By comparison, there would be no issue with a recording in which Trump talked about his “veiny member” and how he enjoys “thrusting to and fro until climax.” (Sorry, just making the point.) At this point I’d welcome a leaked tape in which he recounted the best sex he ever had, on a giant yacht. How it was so fantastic, and how many orgasms everyone had, and how no one cried, and he felt like God was moving through him, but it was just semen, huge amounts of amazing semen. How he sometimes weeps when he thinks about women masturbating, because human bodies instill in him a profound sense of awe. And awe isn’t easy to come by these days, let me tell you.

Explicit conversation is a bonding ritual that’s not bad or shameful. Treating it as such makes people misunderstand what explicit conversation is supposed to be—as Trump claimed when he excused his comments as “locker room banter.” To take him at his word, he misunderstands the ritual: Talking explicitly about sex is different from bragging about forcing yourself on people.

Any notion to the contrary is a product of not talking about sex frankly, openly, often enough. And then when you do, feeling like you have to brag about grabbing women “by the pussy” on a bus with Billy Bush, so you end up perpetuating archaic notions of power and forcible objectification. Because that’s what you heard someone else do. That’s what the boys at the New York Military Academy did during Trump’s formative years.

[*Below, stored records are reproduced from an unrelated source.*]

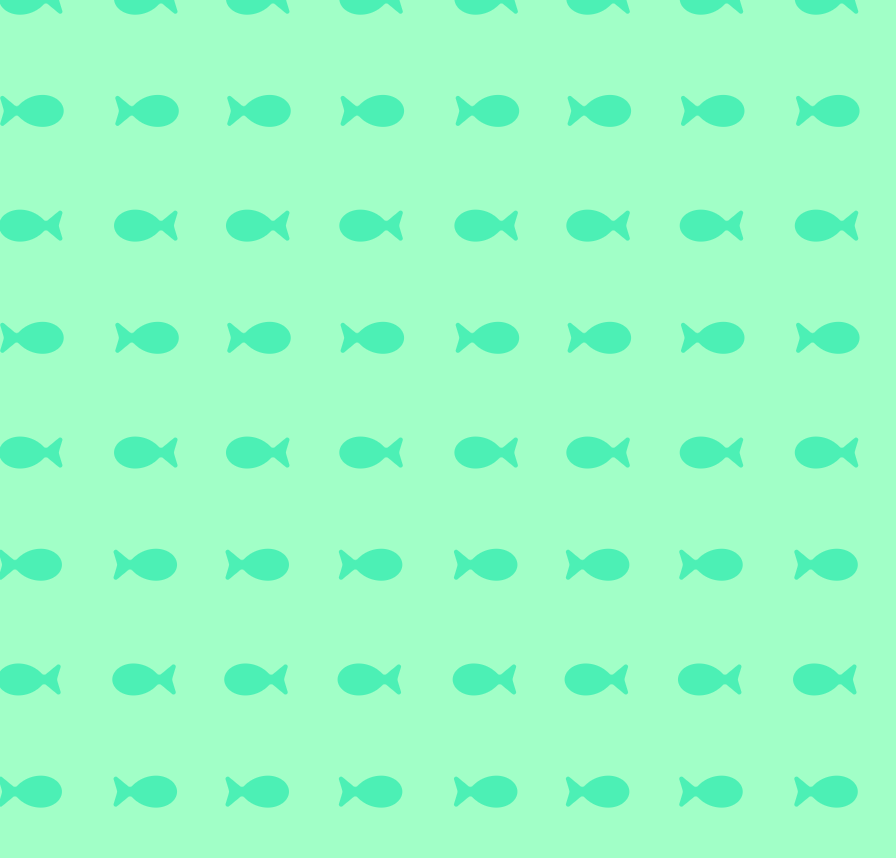
Reproduce this pattern procedurally as a Shadertoy shader.

```glsl
// Rows of small flat fish on pale mint, facing left and right in turn.
// Each fish is a distance field: a rounded body smoothly joined to a forked tail.
// The grid is 768 units wide, with slight drift between columns and rows.

float segment(vec2 p, vec2 a, vec2 b) {
    vec2 ab = b - a;
    return length(p - a - ab * clamp(dot(p - a, ab) / dot(ab, ab), 0.0, 1.0));
}

float side(vec2 p, vec2 a, vec2 b) {
    return (b.x - a.x) * (p.y - a.y) - (b.y - a.y) * (p.x - a.x);
}

// Elliptic head on the right, long circular arcs tapering to the left
float bodyDistance(vec2 p) {
    p = vec2(p.x - 9.5, abs(p.y));
    if (p.x < 0.0) return length(p + vec2(0.0, 14.3)) - 28.0;
    vec2 radii = vec2(18.0, 13.7);
    float k = length(p / radii);
    return k * (k - 1.0) / max(length(p / (radii * radii)), 0.001);
}

// Mirrored triangle with rounded tips and a soft notch
float tailDistance(vec2 p) {
    p.y = sqrt(p.y * p.y + 1.0);
    vec2 root = vec2(-11.6, 0.0), tip = vec2(-25.0, 11.0), notch = vec2(-21.6, 0.0);
    float d = min(segment(p, root, tip), segment(p, tip, notch));
    bool inside = side(p, root, tip) > 0.0 && side(p, tip, notch) > 0.0;
    return (inside ? -d : d) - 1.9;
}

float smoothUnion(float a, float b, float k) {
    float h = max(k - abs(a - b), 0.0) / k;
    return min(a, b) - h * h * k * 0.25;
}

void mainImage(out vec4 fragColor, in vec2 fragCoord) {
    float unit = 768.0 / iResolution.x;
    vec2 p = vec2(fragCoord.x, iResolution.y - fragCoord.y) * unit;

    // Rows, counted from the top; odd rows face right
    float row = floor((p.y + 1.1) / 97.25 + 0.5);
    float odd = mod(row, 2.0);
    p.y -= row * 97.25 - 1.1 - 1.1 * odd;

    // Columns, with a small uneven spacing
    p.x += 0.5 * (1.0 - odd) + 1.5 * step(4.5, row);
    float column = floor((p.x - 27.6) / 97.25 + 0.5);
    p.x -= 27.6 + column * 97.25 + 0.9 * sin(2.1 * column - 0.6);
    p.x *= 2.0 * odd - 1.0;

    float fish = smoothUnion(bodyDistance(p), tailDistance(p), 3.0);
    float coverage = clamp(0.5 - fish / unit, 0.0, 1.0);
    vec3 mint = vec3(0.63, 1.0, 0.78), teal = vec3(0.30, 0.94, 0.71);
    fragColor = vec4(mix(mint, teal, coverage), 1.0);
}
```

Like Trump, ever more Americans seem to feel that masculinity (as they understand it, narrowly defined) is threatened. It’s threatened specifically by “PC culture,” often used as a sweeping indictment of any attempt at decency. My colleague Molly Ball spoke to some of these men recently at a Trump rally in Pennsylvania, men with chin-strap beards and novelty t-shirts calling Hillary Clinton a bitch because “it’s funny.”

Confusing humor and cruelty is born of profound ignorance, and an idea that violating codes is inherently funny. Counteract this confusion by talking about sex more openly, not less. Show that decency need not be puritanical. Chastise coercion but embrace consensual boning down. (And avoid saying “boning down” until you’ve got a good read on the room.) Because in their ignorance, toxic men are malleable. Their notions of masculinity will change with the culture that shapes them. This starts with the words that, seemingly small, frame these discussions about sex and power, respect and abuse, what’s lewd and what’s baldly inhumane.